After years of working for Sodexo, John brings home $8.05 an hour, visits charities weekly to put food on the table for his children and says the only sign of appreciation he sees from management are star stickers.
Mike, another Sodexo employee at Binghamton University, who works a different position, makes slightly more after the same number of years — $9.50 an hour. This year he’s hoping to be able to “do Christmas for the kids” without having to worry about how he’ll pay for it in January, but he knows there are workers worse off.
To protect their identities, workers were granted anonymity and are referred to by pseudonyms.
Both workers say the only reason they’ve stayed with the company this long is because of the free healthcare it provided for its employees in the most recent contract, which expired in August. But according to both John and Mike, who made $12,000 and $15,000 last year, respectively, negotiators from Sodexo are calling for workers to pay for a quarter of their health insurance in the new contract.
“Our biggest thing with this contract, and I know everybody else agrees, we’re not greedy,” Mike said. “We want what’s fair.”
Sodexo Inc.’s Web site states that the company is the “leading provider of intergrated food and facilities management services in the U.S., Canada and Mexico,” and that for the fiscal year of 2007 the company brought in $7.3 billion in annual revenue.
According to Paul Kerns, general manager for Sodexo at BU, the contract covers full-time and part-time food service workers, excluding students, clerical workers and management staff. Since that contract’s expiration, Kerns has sat down with one member of the Sodexo Labor Relations Team, a union representative from UniteHERE (Hotel Employees Restaurant Employees) local 471 and a committee of at least seven workers to negotiate the terms of the new contract.
An extension of the old contract has been agreed upon in the interim, but either party can back out given 20 days notice.
“Right now we’re in the middle of negotiations,” he said, adding that he couldn’t confirm whether or not Sodexo was pushing to cut healthcare because the negotiations are ongoing. “I think both sides are bargaining as they should be.”

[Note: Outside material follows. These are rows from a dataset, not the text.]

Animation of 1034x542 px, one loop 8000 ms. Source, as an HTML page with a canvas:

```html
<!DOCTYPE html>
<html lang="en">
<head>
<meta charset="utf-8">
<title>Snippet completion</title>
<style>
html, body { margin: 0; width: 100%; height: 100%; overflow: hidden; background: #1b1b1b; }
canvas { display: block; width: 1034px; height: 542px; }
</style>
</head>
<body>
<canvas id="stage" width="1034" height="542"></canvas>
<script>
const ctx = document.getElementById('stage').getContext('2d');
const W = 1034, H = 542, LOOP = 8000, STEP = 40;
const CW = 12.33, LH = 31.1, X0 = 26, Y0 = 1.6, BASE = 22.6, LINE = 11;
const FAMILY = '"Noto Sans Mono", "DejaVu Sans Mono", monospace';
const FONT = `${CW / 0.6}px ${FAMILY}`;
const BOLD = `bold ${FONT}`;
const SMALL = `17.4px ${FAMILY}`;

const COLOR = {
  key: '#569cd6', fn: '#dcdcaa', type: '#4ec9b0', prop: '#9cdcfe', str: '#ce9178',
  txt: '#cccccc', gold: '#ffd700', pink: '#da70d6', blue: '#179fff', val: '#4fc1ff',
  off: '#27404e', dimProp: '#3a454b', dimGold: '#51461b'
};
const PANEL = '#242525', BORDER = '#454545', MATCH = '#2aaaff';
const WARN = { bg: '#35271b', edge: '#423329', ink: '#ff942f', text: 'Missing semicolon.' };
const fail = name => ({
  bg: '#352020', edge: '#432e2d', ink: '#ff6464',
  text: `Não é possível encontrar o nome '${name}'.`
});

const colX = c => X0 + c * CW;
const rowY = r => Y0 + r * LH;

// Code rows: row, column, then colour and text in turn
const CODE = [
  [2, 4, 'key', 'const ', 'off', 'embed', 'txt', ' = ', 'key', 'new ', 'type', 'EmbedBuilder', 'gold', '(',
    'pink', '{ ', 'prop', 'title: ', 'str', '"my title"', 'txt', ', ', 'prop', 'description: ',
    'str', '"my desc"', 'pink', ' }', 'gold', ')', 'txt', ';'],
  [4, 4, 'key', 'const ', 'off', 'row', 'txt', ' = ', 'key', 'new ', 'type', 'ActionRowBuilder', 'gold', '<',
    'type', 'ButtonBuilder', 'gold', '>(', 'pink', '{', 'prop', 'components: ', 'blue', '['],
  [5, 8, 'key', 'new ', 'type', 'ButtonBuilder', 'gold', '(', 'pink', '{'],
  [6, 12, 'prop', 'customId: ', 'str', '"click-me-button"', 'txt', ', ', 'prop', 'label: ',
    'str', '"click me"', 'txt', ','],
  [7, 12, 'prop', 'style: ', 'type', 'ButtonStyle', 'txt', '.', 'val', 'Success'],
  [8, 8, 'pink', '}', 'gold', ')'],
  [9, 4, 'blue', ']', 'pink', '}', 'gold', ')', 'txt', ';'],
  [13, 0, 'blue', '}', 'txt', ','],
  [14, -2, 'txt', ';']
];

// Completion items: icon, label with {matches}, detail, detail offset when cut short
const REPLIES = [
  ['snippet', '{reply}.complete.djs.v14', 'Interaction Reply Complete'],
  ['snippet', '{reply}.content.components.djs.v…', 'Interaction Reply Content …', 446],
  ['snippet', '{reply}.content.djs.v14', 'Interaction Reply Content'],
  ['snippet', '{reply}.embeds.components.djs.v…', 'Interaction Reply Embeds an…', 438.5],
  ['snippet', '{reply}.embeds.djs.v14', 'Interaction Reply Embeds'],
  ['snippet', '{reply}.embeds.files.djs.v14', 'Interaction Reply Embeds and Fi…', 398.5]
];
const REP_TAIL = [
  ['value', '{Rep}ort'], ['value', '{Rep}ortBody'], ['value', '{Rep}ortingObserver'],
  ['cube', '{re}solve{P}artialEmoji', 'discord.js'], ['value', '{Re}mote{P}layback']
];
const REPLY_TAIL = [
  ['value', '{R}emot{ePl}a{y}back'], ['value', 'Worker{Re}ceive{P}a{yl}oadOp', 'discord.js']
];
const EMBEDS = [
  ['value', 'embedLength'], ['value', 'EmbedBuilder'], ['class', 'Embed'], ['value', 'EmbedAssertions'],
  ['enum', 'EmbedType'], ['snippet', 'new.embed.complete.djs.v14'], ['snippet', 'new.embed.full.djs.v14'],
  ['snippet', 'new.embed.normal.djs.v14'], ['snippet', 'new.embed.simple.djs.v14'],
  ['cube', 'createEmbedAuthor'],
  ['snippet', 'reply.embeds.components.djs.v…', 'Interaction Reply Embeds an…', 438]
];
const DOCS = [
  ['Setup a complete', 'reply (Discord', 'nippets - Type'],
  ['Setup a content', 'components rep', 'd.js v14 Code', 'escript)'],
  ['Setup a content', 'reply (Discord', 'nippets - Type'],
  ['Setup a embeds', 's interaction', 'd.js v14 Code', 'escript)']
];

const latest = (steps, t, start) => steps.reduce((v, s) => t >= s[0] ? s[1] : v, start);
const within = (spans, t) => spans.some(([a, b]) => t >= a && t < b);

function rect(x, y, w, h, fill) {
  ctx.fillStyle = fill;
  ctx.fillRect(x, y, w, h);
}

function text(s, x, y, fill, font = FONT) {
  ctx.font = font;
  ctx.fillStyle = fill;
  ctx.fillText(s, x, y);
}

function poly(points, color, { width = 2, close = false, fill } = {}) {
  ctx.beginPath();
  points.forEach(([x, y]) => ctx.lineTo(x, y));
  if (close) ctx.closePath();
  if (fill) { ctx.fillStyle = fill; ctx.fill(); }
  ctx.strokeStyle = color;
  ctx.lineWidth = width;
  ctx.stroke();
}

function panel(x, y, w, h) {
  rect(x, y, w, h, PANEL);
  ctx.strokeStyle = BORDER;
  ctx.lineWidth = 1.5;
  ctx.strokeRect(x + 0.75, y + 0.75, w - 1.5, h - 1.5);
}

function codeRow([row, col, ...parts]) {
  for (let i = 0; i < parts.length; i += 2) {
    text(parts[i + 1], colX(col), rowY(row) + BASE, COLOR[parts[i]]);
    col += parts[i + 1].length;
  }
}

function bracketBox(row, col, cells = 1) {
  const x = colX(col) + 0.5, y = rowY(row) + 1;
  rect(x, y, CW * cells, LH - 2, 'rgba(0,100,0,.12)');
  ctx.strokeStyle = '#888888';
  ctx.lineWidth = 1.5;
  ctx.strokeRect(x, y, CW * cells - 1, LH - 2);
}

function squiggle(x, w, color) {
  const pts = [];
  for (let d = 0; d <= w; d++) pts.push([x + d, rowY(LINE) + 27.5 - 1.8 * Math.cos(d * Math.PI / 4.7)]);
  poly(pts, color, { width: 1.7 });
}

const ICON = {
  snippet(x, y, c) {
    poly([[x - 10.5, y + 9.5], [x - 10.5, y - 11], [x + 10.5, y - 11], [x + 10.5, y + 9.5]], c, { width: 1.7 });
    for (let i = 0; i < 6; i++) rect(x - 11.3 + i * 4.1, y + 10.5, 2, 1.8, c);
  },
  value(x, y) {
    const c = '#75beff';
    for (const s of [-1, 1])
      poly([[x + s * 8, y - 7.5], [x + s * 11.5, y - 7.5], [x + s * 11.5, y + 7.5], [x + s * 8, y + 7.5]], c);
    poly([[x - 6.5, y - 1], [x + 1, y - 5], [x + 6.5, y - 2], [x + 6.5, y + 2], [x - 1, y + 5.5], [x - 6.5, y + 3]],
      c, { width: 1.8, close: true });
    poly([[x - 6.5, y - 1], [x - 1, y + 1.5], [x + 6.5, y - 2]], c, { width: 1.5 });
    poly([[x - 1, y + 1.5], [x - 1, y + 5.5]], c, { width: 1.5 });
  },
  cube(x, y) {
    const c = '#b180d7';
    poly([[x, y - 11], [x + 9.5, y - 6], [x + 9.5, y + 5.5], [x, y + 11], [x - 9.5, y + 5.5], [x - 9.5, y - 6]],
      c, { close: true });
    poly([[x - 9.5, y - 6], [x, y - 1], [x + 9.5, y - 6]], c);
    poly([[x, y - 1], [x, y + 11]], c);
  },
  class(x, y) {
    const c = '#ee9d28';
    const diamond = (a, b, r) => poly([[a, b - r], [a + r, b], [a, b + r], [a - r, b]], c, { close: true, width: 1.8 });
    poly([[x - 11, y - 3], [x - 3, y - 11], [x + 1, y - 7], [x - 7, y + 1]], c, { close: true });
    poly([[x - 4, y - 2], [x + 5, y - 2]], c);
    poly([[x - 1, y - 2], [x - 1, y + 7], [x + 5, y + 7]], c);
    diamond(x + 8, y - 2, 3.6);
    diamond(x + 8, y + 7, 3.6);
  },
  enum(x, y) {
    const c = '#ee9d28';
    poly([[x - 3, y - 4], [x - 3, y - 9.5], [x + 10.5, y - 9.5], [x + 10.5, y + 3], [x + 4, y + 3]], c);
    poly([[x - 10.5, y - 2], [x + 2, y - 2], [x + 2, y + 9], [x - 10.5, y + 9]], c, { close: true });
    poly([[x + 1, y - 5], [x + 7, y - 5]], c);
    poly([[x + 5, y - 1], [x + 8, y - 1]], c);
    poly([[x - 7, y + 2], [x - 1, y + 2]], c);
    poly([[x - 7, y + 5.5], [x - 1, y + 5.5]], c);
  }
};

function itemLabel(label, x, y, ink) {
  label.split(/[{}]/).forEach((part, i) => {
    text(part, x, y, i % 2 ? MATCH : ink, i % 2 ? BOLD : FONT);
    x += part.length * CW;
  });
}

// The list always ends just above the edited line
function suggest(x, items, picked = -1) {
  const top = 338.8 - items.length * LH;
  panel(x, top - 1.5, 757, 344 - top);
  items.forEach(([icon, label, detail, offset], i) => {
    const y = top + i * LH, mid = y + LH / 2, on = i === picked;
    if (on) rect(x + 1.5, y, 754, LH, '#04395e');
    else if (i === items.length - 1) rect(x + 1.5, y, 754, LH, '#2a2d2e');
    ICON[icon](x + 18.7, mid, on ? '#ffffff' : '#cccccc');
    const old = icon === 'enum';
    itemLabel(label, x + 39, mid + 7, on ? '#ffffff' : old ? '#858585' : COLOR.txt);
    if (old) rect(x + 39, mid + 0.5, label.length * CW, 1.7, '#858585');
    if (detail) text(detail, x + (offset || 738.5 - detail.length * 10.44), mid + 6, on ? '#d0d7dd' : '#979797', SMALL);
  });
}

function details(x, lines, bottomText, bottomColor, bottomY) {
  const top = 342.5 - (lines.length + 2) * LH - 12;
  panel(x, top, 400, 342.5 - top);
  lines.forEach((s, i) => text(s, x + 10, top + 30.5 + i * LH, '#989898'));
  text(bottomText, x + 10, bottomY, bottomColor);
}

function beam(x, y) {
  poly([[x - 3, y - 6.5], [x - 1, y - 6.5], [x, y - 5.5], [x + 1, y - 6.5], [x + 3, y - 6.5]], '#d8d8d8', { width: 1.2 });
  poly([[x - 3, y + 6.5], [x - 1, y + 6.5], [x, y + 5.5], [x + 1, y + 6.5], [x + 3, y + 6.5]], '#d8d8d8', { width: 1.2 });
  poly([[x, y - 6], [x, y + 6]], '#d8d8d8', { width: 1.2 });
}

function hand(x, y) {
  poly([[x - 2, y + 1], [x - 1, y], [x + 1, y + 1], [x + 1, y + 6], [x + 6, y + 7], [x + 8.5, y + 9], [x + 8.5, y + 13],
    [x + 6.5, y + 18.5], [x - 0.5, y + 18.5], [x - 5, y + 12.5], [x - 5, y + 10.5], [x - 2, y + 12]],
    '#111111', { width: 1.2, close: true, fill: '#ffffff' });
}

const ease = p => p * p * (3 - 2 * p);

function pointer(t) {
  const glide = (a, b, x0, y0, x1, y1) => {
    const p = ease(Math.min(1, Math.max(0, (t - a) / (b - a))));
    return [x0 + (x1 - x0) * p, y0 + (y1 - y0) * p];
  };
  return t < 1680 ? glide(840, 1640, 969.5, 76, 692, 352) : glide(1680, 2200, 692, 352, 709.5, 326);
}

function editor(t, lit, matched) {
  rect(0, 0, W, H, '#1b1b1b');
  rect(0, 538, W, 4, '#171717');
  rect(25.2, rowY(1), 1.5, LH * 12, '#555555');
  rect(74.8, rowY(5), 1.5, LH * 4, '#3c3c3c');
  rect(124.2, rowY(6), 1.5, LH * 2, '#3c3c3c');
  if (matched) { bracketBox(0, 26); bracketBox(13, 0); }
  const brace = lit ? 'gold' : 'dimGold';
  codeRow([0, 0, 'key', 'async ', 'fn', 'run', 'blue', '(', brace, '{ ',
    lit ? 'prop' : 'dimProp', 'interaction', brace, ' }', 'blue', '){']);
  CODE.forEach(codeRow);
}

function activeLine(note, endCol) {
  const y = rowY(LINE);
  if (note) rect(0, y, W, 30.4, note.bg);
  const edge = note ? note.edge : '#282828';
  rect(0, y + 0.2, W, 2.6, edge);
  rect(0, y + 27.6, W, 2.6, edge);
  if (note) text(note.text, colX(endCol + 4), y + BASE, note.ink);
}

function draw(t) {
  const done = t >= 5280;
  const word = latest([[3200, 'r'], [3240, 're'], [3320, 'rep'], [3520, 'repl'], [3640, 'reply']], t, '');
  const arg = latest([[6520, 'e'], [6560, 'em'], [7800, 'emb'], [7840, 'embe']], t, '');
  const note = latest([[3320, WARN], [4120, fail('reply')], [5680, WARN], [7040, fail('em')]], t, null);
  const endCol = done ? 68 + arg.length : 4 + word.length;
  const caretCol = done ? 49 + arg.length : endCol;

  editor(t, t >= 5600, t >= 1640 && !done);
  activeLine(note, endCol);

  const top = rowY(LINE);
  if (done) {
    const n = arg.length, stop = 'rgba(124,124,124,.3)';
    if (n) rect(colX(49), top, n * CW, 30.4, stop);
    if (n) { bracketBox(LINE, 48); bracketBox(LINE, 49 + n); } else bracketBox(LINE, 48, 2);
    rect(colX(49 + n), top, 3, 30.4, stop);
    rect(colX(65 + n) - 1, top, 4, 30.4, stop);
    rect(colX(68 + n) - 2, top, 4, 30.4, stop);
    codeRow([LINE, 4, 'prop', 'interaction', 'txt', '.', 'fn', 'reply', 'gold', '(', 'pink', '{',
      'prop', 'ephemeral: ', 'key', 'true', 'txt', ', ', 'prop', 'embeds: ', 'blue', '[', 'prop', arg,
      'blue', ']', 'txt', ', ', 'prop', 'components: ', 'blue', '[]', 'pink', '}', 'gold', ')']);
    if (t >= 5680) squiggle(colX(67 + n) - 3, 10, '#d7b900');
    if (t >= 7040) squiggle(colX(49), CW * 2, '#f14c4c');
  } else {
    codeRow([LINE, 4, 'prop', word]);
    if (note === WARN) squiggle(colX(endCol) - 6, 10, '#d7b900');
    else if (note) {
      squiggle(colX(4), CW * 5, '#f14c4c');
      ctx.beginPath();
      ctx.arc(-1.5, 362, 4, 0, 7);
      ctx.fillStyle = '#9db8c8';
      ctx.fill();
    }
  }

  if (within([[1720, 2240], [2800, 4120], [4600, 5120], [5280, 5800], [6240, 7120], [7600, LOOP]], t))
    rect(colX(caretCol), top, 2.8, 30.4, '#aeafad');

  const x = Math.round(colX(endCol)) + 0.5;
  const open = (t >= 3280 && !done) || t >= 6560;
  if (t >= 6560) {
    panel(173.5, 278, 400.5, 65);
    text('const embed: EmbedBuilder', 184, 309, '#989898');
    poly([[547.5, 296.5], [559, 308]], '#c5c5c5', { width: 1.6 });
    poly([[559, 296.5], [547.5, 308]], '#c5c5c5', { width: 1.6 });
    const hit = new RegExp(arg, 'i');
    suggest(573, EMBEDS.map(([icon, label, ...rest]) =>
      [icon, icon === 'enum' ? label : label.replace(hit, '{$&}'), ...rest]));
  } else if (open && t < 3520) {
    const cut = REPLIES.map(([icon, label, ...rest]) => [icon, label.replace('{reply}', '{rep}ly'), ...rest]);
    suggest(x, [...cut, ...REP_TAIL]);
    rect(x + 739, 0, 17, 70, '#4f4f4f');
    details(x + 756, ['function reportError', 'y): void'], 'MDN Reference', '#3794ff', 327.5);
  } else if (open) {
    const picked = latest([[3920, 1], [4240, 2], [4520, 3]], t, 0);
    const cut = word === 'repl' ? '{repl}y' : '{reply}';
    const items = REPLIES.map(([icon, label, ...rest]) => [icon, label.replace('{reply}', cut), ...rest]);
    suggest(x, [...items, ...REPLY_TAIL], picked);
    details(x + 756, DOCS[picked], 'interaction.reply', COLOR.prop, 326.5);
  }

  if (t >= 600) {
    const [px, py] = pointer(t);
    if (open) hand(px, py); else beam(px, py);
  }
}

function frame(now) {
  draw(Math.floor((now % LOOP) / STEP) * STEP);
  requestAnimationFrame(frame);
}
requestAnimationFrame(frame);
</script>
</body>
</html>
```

Kerns said that workers covered by the expired contract are paid between $7.15 and $9.50 an hour.
But the bargaining has been at a standstill for the last month or so, according to John, who said that committee members told constituents the negotiations keep getting pushed. Workers on the committee told John that negotiations were initially set for early September, but were put on hold until late October by Sodexo’s representatives because no agreement could be reached on the health care conditions.
Negotiations were delayed again after the Sodexo labor representative canceled plans to meet Oct. 27 and 28 because he was sick, and are now set for Nov. 19, John was informed.
The consistent delay in negotiations could be a tactic to scare workers away from rebellion, Mike said.
“It could go to strike, and the sad thing is if we go to negotiations this next time in November, three weeks from then campus closes for Christmas vacation,” he said. “That’s going to scare the hell out of these employees in here, ones that I know would have a hard time getting by.”
Aside from securing free health care for the next three years, the span a new contract will cover, Mike and John both said workers also want a fair wage — the former has seen $1.50 increase in his wage since he first signed on with Sodexo.
“We’re doing the same job that a state worker would do in here before they [BU officials] contracted it out, why don’t we deserve at least fair treatment?” Mike said.
At least 65 to 70 percent of Sodexo workers at BU visit local charities and soup kitchens to feed themselves or their families, John said.
Worse than the tangible conditions of his labor is the treatment he receives from higher-ups, Mike said, citing specific times when he worked multiple tasks at one time because the company was short-staffed.
At times in his career with Sodexo Mike has gone back and forth between two dining halls because other workers had called in sick.
“The sick thing is I didn’t even get a thank you from my management,” he said. “That’s sad … Treat me like an equal, talk to me like an adult.”
Instead, the company uses a sticker system to reward workers, Mike said. After an employee receives a certain number of stickers, he or she can purchase a prize, like a boom box.
Still, Kerns said the negotiations are just something that happens every three years, and Sodexo doesn’t let them to get in between management and staff.
“We just try to stay focused on taking care of students, faculty and staff,” he said. “We’re really proud of the people that work for us.”
The University is partially at fault too, according to Mike, who blamed officials for allowing such negotiations to take place.
BU spokeswoman Gail Glover said that the University plays no part in the bargaining process.
“The negotiations are between the Sodexo and their employees,” she said. “The University does not have any role in the negotiations nor is it privy to any of the discussion.”
Students on campus have drafted a petition to support Sodexo workers in their fight for a living wage, and to raise awareness, according to Ben Elliott, a senior majoring in international finance. Members of the Binghamton Political Initiative, along with students outside the organization, have garnered at least 1500 signatures in the past three weeks.